For more information on creating a curriculum vitae, read the ebook Become a Part-time Professor.

What’s your experience applying for jobs as a part-time professor?

Leave your comments below.



Why would you want to be a part-time professor?

questions2Maybe you read the ebook Become a Part-time Professor or maybe teaching a college or university course has been something you have dreamed about for a while. If you are thinking about applying for part-time faculty positions, I have a question for you: Why? What’s your motivation?

It doesn’t really matter what you choose to do in this life, but choosing consciously or being clear about the reasons you are doing what you are doing is important to know. Being a part-time professor, or adjunct faculty member as it is called in most colleges, can bring many rewards. It offers the opportunity to:
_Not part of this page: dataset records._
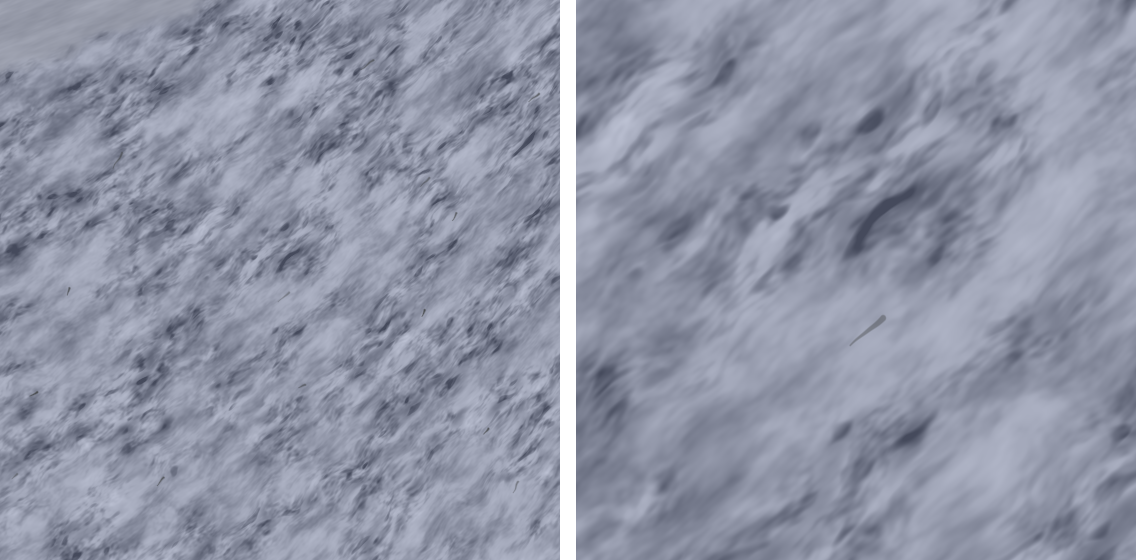
Left, the full canvas; right, a detail of the centre.
This texture is drawn by a Shadertoy shader. Its source:

```glsl
// Wind-swept snow: soft blue-grey drifts combed into slanting streaks,
// roughened by shadowed crevices, with a smooth slope in the upper left corner.
// Stretched gradient noise in a slowly turning frame, plus scattered dark twigs.

const vec3  SNOW_TINT      = vec3(0.0, 0.02, 0.09); // added to the grey tone
const vec3  TWIG_COLOR     = vec3(0.24, 0.25, 0.25);
const float BASE_TONE      = 0.572;
const float DRIFT_CONTRAST = 0.13;
const float STREAK_CONTRAST = 0.20;
const float GRAIN_CONTRAST = 0.24;
const float CREVICE_DEPTH  = 0.13;
const float FLECK_DEPTH    = 0.15;
const float STREAK_ANGLE   = 0.75;  // radians, at the centre
const float ANGLE_TURN     = 0.28;  // steeper towards the lower right
const float SLOPE_TONE     = 0.590;
const float SLOPE_ANGLE    = 0.38;
const int   TWIG_COUNT     = 14;

vec2 hash22(vec2 p) {
    vec3 h = fract(p.xyx * vec3(0.1031, 0.1030, 0.0973));
    h += dot(h, h.yzx + 33.33);
    return fract((h.xx + h.yz) * h.zy);
}

float cornerSlope(vec2 cell, vec2 offset) {
    return dot(hash22(cell) * 2.0 - 1.0, offset);
}

float gradientNoise(vec2 p) {
    vec2 cell = floor(p), f = fract(p);
    vec2 s = f * f * f * (f * (f * 6.0 - 15.0) + 10.0);
    vec2 e = vec2(1.0, 0.0);
    float low  = mix(cornerSlope(cell, f), cornerSlope(cell + e, f - e), s.x);
    float high = mix(cornerSlope(cell + e.yx, f - e.yx),
                     cornerSlope(cell + 1.0, f - 1.0), s.x);
    return mix(low, high, s.y);
}

float fbm(vec2 p, float roughness) {
    float sum = 0.0, gain = 1.0;
    for (int i = 0; i < 3; i++) {
        sum += gain * gradientNoise(p);
        p = p * 1.93 + vec2(17.3, 41.7);
        gain *= roughness;
    }
    return sum;
}

// Coordinates along and across a direction
vec2 alignTo(vec2 p, float angle) {
    vec2 dir = vec2(cos(angle), sin(angle));
    return vec2(dot(p, dir), dot(p, vec2(-dir.y, dir.x)));
}

float snowTone(vec2 p) {
    float angle = STREAK_ANGLE + ANGLE_TURN * dot(p, vec2(0.8, -0.6));
    vec2 q = alignTo(p, angle);
    vec2 w = q + vec2(0.016, 0.009) * vec2(gradientNoise(p * 15.0 + 3.0),
                                          gradientNoise(p * 18.0 + 29.0));

    // Drifts, streaks and fine grain, the last strongest on rough ground
    float drift  = fbm(q * vec2(3.2, 7.5) + 61.0, 0.6);
    float rough  = smoothstep(-0.25, 0.22, fbm(w * vec2(4.5, 11.0) + 107.0, 0.6));
    float streak = fbm(w * vec2(9.0, 27.0) + 151.0, 0.6);
    float grain  = fbm(w * vec2(27.0, 66.0) + 211.0, 0.75);

    // Shadowed hollows between the ridges, and small sharp dark flecks
    float hollow = gradientNoise(w * vec2(17.0, 44.0) + 263.0) + 0.4 * grain;
    float crevice = smoothstep(0.06, 0.46, hollow) * rough;
    float chip = gradientNoise(w * vec2(36.0, 92.0) + 401.0) - 0.25 * streak;
    float fleck = smoothstep(0.14, 0.42, chip) * rough;

    float tone = BASE_TONE + 0.02 * dot(p, vec2(1.0, -1.0));
    tone += DRIFT_CONTRAST * drift + STREAK_CONTRAST * streak;
    tone += GRAIN_CONTRAST * grain * mix(0.35, 1.0, rough);
    tone -= 0.05 * (rough - 0.5) + CREVICE_DEPTH * crevice + FLECK_DEPTH * fleck;
    return tone;
}

float slopeTone(vec2 p) {
    vec2 q = alignTo(p, SLOPE_ANGLE);
    return SLOPE_TONE + 0.06 * fbm(q * vec2(5.0, 26.0) + 311.0, 0.6)
                      + 0.05 * fbm(q * vec2(14.0, 70.0) + 353.0, 0.6);
}

// Coverage of thin tapered slivers
float twigs(vec2 p, float pixel) {
    float cover = 0.0;
    for (int i = 0; i < TWIG_COUNT; i++) {
        vec2 seed = vec2(float(i) * 3.0 + 5.0, 71.0);
        vec2 centre = hash22(seed) - 0.5;
        vec2 shape = hash22(seed + 19.0);
        vec2 q = alignTo(p - centre, mix(0.3, 1.25, shape.x));
        float halfLength = mix(0.006, 0.025, shape.y * shape.y);
        q.y += 0.004 * gradientNoise(vec2(q.x * 60.0, float(i)));
        float along = clamp(q.x, -halfLength, halfLength);
        float width = mix(0.0004, 0.0018, 0.5 + 0.5 * along / halfLength);
        float d = length(q - vec2(along, 0.0)) - width;
        float strength = mix(0.35, 0.85, fract(shape.x * 7.0));
        cover = max(cover, strength * (1.0 - smoothstep(-pixel, pixel, d)));
    }
    return cover;
}

void mainImage(out vec4 fragColor, in vec2 fragCoord) {
    vec2 p = (fragCoord - 0.5 * iResolution.xy) / iResolution.y;
    float pixel = 1.0 / iResolution.y;

    // Smooth slope behind a ragged edge
    float edge = p.y - 0.54 - 0.36 * p.x + 0.025 * fbm(p * vec2(14.0, 22.0), 0.6);
    float slope = smoothstep(-0.012, 0.022, edge);

    float tone = mix(snowTone(p), slopeTone(p), slope);
    tone = min(tone, 0.64 + 0.5 * (tone - 0.64)); // soft highlights
    vec3 color = vec3(max(tone, 0.27)) + SNOW_TINT * mix(1.0, 0.8, slope);

    color = mix(color, TWIG_COLOR, twigs(p, pixel) * (1.0 - slope));
    fragColor = vec4(color, 1.0);
}
```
  • Have the prestige of being a certified expert in your field.
  • Share your knowledge with others and position yourself as a thought leader in your chosen profession.
  • Be in the company of other thought leaders where you will have the opportunity to engage in intellectual dialogue about subjects you love.
  • Educate the next generation of leaders based on your real-world experience.
  • Share your passion with others and get them excited about learning.
  • Add to your resume and credentials.
  • Have an additional income source.

As a part-time professor you will receive some compensation. For the person who is concurrently working full-time, who is retired, or who has their own business, the supplemental income is a nice perk. However, you could be in trouble if this is your only source of income. As an adjunct, you are not going to make the salary of a full-time professor, you are not going to receive tenure or be granted a paid sabbatical after years of teaching; nor will you likely receive health benefits or retirement benefits. It is a part-time position. If enrollment is low, your class could be canceled.

On the positive side, in most institutions you will not have to attend faculty meetings, you will not have to maintain a research discipline, you will not have to publish, and you will not have to perform service on behalf of the college or university. As an adjunct professor, you can teach your class and go home. If you are teaching online, you can teach from anywhere that has an internet connection.

You will of course have to prepare your lesson, grade papers, and hold some form of office hours. It is estimated that the amount of time you will spend outside of class on average is 1.25 hours for every hour in class. That will vary depending on if it is your first time teaching the class or your tenth. Initially, you will need to put in time to prepare for your class.

If you don’t have a clear and personally compelling reason for becoming part-time faculty, you could quickly become disenchanted. However, for the right person, with the right reason, being a part-time professor can be extremely rewarding. So, are you ready to become a part-time professor? If so, register to become a part of our growing community of adjuncts and prospective adjuncts.